At the base of the NW Face, you have a number of options. Go left, following use trails through the bushes to reach the start of the Regular Route on the NW Face, or further to reach the Half Dome Trail. The Half Dome Trail is farther off than it looks. Behind the high point you can see to the east, you need to travel a similar distance around the North Face of Half Dome before reaching the trail. Alternatively, you can head right (west) from the base of the NW Face towards the Diving Board. This route is longer time-wise, but far more interesting. The chute you see going up is easy class 3 to the top. From there, you must drop down to reach a second gully that goes up to the true notch between Half Dome and the Diving Board. The downclimb is short but tricky, and involves class 4-5.easy climbing depending on which slabs you descend. From this upper notch you can visit the Diving Board (a short way to the west - follow the knife blade ridge here) which is a rather scary proposition to walk out on since its upper surface is badly sloped. Head south to reach the start of Snake Dike. See the Snake Dike route description for more information on descending to the JMT.

Winter/Spring

Winter visits to NW Face can be extremely dangerous due to avalanche conditions. There are three wide, smooth granite bowls along the route that make perfect avalanche chutes. On the other hand, if conditions allow the snow to consolidate, this can be a rather exciting adventure. While the fixed ropes will be buried in winter conditions, the slopes bypassing them are no more than 40-50 degrees and can be climbed in crampons.

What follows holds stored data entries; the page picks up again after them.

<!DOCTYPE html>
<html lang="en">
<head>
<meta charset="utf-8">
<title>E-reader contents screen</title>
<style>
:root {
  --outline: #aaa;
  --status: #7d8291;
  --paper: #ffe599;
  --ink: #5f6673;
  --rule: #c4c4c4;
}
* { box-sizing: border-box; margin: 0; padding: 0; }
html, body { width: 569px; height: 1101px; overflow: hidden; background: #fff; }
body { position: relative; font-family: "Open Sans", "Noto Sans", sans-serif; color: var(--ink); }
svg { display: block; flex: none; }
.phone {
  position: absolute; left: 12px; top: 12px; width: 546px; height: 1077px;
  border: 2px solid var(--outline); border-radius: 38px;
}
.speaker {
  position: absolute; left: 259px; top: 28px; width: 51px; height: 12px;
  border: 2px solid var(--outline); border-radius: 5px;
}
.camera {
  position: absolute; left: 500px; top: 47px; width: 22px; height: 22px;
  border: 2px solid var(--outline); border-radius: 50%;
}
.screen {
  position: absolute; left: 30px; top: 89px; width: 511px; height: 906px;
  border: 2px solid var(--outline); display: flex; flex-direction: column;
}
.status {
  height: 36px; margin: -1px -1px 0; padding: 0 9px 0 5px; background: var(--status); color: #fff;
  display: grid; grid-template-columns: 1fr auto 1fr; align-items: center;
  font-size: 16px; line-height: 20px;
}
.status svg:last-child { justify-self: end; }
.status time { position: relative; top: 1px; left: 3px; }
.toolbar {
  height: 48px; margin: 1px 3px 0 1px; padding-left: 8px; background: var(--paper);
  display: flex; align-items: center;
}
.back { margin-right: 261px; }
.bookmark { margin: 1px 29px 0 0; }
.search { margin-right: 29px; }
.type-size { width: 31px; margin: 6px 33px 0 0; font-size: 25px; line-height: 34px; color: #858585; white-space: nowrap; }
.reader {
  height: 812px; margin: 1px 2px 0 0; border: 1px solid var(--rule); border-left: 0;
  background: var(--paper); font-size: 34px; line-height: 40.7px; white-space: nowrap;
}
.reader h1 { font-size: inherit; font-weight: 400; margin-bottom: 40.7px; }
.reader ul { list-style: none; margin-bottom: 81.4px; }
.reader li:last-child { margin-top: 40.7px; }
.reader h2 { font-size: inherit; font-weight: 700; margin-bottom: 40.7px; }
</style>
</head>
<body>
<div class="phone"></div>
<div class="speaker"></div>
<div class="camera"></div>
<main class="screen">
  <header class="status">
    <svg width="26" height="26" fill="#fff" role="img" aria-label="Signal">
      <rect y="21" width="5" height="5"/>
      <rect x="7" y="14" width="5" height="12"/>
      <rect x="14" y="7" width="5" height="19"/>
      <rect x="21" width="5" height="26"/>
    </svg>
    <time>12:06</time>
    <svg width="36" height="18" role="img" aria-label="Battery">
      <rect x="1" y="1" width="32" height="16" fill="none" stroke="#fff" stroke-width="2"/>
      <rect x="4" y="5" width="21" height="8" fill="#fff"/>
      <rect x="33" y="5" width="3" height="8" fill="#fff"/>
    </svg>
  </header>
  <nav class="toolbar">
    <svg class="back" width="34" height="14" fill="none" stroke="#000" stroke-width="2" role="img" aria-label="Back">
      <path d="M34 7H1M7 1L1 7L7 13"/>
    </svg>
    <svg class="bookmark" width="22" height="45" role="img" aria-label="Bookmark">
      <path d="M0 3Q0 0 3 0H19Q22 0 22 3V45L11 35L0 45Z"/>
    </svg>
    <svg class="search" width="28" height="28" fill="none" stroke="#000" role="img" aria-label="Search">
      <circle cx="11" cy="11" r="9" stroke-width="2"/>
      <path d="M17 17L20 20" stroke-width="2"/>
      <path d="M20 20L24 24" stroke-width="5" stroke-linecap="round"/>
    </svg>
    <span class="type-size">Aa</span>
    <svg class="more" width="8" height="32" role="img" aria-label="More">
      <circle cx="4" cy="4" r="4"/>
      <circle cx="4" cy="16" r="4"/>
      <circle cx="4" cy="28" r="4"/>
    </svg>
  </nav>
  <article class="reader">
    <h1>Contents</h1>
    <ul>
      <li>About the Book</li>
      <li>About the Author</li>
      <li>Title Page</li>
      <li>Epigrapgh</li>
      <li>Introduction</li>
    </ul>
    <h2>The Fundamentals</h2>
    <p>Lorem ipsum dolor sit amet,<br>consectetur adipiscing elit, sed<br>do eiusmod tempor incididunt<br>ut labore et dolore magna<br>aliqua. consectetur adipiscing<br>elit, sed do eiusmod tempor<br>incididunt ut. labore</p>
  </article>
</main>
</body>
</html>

Well into spring there is often snow existing at the base of the NW Face even when the rest of the route has melted free. In these conditions, climbing to the NW Face is straightforward with the extra caution of wet rock in places, making some of the climbing more difficult. Once at the NW Face, things can get tricky. The snow here is at a steep angle, and may be difficult to traverse. It might be perfect for kicking steps, or it may be hard, icy snow, depending on recent nighttime temperatures. The left side route (towards the Half Dome Trail) is probably safest because a slip mostly will just take you down a hundred feet to the trees/bushes. The right side route has two chutes to manage, both with avalanche danger. The second and highest of the two chutes which leads to the notch requires special attention. An unarrested slip will take you down over a thousand feet to certain death (fall line is down the center of this photo).

A climb of the Slabs to the Diving Board in April is described in this trip report. It was a bit more adventurous than we had planned for due to the sketchy nature of the transition between the two gullies.

There is ample water flowing down the three main bowls into late spring as a bonus. No need to carry water.

Essential Gear

Carry a rope if uncomfortable on class 4-5.easy terrain.

Bring axe/crampons for climbs done with snow at the base of the NW Face (Dec - April, typically).

Images